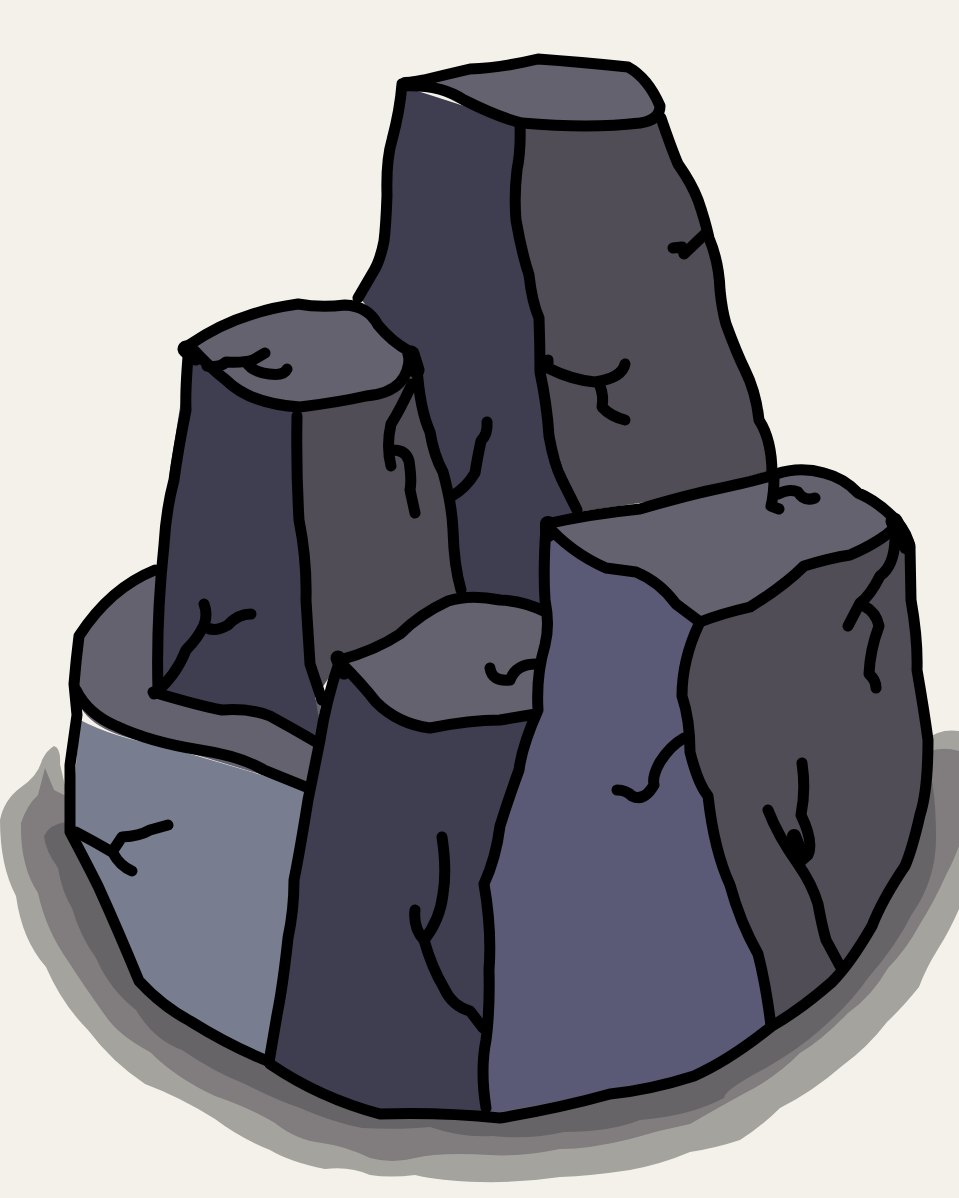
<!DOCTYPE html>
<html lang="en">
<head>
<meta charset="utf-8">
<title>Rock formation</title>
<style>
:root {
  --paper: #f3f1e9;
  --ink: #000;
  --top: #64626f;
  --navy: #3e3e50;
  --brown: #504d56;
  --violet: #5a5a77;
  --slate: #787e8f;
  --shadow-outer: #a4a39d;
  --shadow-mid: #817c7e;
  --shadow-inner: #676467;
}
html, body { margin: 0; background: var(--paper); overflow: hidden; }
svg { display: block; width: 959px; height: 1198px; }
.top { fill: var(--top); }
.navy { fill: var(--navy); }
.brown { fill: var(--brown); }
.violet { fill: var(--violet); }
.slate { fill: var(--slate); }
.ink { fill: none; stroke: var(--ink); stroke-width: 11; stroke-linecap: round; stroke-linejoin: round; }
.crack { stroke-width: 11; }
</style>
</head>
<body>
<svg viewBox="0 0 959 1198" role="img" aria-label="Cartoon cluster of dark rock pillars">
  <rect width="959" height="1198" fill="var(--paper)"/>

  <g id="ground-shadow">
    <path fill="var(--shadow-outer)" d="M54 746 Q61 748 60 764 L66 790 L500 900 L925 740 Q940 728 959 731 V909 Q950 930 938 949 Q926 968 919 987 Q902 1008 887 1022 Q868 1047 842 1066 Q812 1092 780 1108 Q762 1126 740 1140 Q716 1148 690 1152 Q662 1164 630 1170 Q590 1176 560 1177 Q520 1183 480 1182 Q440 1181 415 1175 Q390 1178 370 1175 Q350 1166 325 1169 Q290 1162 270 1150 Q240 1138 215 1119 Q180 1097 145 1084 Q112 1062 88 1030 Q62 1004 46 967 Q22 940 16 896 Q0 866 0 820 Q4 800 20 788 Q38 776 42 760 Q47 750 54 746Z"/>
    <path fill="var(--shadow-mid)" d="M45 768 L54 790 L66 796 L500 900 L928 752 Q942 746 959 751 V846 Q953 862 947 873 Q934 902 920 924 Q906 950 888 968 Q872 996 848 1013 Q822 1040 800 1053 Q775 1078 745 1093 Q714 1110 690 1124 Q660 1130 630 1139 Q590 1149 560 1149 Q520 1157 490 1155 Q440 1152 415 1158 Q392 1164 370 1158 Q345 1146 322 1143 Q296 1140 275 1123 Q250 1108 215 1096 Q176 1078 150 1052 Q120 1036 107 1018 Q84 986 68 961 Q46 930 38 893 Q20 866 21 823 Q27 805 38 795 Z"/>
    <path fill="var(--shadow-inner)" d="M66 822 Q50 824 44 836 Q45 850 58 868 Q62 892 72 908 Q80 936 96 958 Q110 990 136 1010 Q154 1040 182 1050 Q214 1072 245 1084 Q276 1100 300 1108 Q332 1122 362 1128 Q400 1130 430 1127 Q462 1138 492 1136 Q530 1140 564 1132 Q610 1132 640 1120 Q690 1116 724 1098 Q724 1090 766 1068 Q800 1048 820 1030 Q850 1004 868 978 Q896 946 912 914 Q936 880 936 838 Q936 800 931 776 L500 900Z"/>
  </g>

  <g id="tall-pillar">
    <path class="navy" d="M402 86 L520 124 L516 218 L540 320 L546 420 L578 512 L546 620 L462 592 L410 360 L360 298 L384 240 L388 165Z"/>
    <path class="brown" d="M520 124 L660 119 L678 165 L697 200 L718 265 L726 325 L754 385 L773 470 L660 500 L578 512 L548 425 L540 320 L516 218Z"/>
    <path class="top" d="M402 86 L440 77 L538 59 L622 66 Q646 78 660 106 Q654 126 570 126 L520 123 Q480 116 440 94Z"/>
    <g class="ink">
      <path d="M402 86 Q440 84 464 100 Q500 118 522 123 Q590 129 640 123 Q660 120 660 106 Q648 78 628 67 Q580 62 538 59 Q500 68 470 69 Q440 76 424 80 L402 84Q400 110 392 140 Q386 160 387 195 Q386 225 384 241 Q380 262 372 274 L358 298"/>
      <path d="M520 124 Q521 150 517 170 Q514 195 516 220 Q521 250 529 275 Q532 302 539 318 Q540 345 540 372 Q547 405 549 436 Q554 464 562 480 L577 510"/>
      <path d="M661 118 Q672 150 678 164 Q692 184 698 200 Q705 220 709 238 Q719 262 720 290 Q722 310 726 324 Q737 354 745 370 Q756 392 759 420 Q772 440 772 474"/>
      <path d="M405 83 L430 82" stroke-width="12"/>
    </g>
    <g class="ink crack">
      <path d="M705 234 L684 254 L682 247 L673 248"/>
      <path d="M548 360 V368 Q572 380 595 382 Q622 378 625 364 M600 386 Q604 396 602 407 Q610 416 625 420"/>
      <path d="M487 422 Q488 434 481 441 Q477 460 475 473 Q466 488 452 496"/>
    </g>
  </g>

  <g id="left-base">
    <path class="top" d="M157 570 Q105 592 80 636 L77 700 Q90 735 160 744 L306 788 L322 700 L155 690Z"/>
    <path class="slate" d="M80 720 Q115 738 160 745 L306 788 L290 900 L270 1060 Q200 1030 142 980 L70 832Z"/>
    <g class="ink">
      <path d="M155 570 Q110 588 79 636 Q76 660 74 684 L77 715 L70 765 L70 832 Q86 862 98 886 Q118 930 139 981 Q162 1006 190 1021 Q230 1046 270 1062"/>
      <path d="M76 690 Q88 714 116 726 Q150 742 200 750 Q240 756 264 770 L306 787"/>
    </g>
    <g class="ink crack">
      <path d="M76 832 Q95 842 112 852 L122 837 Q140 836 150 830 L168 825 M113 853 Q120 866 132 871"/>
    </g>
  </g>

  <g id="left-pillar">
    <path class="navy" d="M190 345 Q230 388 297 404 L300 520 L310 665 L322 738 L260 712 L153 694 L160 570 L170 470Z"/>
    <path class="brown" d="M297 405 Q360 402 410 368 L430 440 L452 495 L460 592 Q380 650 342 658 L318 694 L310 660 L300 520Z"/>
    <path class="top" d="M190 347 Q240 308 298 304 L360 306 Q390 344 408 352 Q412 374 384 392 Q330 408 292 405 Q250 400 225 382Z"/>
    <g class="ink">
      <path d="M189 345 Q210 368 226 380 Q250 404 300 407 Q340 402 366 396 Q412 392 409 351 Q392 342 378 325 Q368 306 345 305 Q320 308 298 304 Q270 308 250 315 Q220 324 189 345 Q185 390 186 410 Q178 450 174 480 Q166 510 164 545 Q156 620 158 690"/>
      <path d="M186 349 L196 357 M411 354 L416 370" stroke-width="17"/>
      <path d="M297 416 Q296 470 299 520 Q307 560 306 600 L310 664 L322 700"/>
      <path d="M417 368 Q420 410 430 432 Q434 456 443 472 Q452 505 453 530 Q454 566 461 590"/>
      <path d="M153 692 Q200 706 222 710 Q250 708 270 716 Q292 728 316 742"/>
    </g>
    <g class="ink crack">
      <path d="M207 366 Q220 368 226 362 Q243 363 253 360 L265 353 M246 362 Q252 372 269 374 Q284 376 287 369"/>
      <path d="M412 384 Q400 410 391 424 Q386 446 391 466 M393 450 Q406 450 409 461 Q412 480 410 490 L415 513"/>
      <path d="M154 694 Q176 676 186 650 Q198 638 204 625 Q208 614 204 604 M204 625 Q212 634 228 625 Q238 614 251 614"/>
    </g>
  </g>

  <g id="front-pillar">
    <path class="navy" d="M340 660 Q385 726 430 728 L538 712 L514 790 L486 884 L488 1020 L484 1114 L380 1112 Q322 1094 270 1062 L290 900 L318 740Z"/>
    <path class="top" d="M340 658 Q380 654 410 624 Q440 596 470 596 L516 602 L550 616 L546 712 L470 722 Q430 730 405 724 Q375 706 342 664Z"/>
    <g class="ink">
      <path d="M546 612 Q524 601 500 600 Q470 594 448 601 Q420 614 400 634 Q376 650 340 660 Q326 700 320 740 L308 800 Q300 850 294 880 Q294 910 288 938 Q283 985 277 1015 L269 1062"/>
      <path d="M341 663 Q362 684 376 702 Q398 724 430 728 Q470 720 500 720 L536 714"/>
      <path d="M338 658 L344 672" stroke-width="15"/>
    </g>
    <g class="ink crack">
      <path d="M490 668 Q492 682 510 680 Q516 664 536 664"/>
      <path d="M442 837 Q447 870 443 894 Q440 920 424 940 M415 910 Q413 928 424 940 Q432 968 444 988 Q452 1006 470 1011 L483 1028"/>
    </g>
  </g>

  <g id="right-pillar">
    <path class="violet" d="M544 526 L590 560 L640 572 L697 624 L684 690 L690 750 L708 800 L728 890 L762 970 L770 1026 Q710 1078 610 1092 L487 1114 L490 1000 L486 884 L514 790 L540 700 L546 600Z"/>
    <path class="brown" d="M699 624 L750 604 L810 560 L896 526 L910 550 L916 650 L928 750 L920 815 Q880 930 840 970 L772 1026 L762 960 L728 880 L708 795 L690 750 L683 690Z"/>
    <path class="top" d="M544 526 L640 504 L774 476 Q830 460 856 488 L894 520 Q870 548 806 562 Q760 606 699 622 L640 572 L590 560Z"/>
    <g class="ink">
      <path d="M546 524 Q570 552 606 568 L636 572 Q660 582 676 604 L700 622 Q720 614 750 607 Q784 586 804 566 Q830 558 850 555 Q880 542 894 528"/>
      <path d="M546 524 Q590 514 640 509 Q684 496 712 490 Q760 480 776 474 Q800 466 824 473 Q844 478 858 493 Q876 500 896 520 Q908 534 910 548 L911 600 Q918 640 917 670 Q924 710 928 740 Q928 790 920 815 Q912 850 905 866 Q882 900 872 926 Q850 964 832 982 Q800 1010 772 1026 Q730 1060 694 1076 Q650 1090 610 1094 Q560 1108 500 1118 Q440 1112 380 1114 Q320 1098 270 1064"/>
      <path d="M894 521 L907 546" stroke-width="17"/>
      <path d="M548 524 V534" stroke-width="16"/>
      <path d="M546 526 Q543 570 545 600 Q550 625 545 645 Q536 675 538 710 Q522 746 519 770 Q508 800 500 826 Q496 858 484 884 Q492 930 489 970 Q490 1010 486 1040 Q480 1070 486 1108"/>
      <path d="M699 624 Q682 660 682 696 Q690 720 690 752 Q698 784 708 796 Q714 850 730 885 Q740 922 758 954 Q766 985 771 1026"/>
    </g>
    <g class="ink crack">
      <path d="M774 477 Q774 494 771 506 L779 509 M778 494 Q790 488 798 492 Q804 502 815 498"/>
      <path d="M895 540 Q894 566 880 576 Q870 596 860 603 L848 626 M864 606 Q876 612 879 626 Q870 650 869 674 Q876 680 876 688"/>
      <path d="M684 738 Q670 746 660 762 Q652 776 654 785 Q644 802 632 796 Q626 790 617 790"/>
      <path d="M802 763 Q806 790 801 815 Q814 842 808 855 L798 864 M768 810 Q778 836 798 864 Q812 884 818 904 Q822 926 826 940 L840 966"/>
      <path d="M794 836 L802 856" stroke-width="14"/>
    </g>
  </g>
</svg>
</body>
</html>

* * *

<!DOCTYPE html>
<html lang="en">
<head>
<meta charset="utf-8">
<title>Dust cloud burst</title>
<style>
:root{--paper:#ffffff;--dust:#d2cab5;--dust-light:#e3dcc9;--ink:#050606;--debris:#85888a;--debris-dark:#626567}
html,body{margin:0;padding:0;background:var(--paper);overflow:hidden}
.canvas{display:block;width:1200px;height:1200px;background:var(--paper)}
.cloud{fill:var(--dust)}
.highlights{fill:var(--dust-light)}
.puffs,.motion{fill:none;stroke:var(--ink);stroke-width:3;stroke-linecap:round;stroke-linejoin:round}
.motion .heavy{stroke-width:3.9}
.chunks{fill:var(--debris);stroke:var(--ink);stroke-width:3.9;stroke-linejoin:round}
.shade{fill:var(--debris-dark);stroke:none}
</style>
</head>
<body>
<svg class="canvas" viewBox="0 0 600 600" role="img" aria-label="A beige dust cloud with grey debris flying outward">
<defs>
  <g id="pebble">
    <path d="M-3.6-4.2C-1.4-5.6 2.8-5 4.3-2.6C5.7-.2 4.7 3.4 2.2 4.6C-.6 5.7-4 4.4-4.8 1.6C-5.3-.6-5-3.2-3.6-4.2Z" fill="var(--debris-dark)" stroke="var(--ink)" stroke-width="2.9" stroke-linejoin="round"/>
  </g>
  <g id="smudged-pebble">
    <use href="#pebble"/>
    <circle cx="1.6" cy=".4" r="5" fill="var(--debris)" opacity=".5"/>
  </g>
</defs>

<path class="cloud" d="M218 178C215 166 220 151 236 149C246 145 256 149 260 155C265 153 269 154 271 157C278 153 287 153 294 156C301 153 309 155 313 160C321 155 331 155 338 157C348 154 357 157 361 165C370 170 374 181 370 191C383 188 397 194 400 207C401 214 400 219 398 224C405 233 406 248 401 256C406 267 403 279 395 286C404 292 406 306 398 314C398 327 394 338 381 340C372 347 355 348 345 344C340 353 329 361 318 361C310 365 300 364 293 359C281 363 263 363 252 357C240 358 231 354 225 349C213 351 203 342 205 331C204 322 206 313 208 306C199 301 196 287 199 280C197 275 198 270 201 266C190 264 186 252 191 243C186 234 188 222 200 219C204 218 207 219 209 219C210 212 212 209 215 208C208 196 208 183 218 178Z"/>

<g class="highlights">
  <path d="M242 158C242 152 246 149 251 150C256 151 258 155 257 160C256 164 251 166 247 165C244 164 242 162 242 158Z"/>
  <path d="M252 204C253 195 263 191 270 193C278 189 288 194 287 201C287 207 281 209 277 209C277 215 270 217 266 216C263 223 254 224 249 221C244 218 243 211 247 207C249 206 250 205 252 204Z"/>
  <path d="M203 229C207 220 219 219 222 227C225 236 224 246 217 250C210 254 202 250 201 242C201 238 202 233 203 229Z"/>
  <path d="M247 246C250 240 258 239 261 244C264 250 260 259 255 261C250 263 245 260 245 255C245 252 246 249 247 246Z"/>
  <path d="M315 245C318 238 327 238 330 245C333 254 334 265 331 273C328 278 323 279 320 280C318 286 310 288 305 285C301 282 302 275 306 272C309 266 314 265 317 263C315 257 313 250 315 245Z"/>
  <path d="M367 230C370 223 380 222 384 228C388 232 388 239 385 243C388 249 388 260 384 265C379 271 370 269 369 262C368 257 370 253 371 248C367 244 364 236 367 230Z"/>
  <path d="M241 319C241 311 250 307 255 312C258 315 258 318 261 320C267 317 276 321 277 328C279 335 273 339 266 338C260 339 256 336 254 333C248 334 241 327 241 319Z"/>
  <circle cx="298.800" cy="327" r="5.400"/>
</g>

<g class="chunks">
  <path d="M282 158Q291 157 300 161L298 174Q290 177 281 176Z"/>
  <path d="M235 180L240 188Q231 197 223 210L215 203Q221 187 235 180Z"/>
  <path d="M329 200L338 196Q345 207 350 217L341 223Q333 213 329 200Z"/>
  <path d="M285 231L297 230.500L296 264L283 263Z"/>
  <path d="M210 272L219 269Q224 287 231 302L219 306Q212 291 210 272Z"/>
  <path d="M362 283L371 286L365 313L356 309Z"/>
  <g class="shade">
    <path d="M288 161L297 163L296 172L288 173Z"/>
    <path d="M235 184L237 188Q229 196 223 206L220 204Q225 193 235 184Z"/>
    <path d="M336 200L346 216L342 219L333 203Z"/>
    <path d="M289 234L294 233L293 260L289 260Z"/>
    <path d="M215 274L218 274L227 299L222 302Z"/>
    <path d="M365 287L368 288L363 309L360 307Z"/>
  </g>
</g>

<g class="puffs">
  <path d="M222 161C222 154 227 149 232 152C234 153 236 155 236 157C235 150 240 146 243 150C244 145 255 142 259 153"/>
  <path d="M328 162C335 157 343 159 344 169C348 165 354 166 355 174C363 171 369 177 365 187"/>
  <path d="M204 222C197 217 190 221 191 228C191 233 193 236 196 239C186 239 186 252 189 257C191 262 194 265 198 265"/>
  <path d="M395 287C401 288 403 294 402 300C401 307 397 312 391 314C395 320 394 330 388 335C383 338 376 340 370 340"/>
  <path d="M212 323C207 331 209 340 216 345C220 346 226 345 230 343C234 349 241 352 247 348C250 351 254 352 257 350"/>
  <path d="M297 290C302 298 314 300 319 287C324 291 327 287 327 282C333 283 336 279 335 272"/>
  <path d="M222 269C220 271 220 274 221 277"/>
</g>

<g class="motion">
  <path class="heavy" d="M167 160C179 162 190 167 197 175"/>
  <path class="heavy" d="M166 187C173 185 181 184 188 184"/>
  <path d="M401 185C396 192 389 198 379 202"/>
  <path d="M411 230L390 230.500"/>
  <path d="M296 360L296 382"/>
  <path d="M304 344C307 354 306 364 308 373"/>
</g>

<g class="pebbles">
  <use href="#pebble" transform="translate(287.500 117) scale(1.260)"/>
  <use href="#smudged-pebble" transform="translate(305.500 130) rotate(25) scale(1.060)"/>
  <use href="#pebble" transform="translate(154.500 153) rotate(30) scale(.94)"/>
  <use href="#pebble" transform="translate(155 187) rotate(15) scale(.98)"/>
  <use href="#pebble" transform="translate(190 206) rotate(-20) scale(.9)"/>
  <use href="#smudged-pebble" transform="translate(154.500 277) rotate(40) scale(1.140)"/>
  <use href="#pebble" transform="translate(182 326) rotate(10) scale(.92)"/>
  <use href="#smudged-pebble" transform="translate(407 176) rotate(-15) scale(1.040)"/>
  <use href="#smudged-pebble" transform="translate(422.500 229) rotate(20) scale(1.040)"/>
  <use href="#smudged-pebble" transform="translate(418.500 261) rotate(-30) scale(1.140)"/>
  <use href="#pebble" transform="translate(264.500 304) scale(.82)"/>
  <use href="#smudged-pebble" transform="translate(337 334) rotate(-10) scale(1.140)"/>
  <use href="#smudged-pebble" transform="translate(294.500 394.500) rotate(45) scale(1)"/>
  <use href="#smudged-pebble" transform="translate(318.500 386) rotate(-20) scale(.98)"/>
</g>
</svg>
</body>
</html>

(Exercise requirements):
Reproduce exactly the stretch of the material above that starts at the line with "347 Q240 308" and ends at the line with "416 Q296 470", both included, and nothing else.

(Response to the exercise):
    <path class="top" d="M190 347 Q240 308 298 304 L360 306 Q390 344 408 352 Q412 374 384 392 Q330 408 292 405 Q250 400 225 382Z"/>
    <g class="ink">
      <path d="M189 345 Q210 368 226 380 Q250 404 300 407 Q340 402 366 396 Q412 392 409 351 Q392 342 378 325 Q368 306 345 305 Q320 308 298 304 Q270 308 250 315 Q220 324 189 345 Q185 390 186 410 Q178 450 174 480 Q166 510 164 545 Q156 620 158 690"/>
      <path d="M186 349 L196 357 M411 354 L416 370" stroke-width="17"/>
      <path d="M297 416 Q296 470 299 520 Q307 560 306 600 L310 664 L322 700"/>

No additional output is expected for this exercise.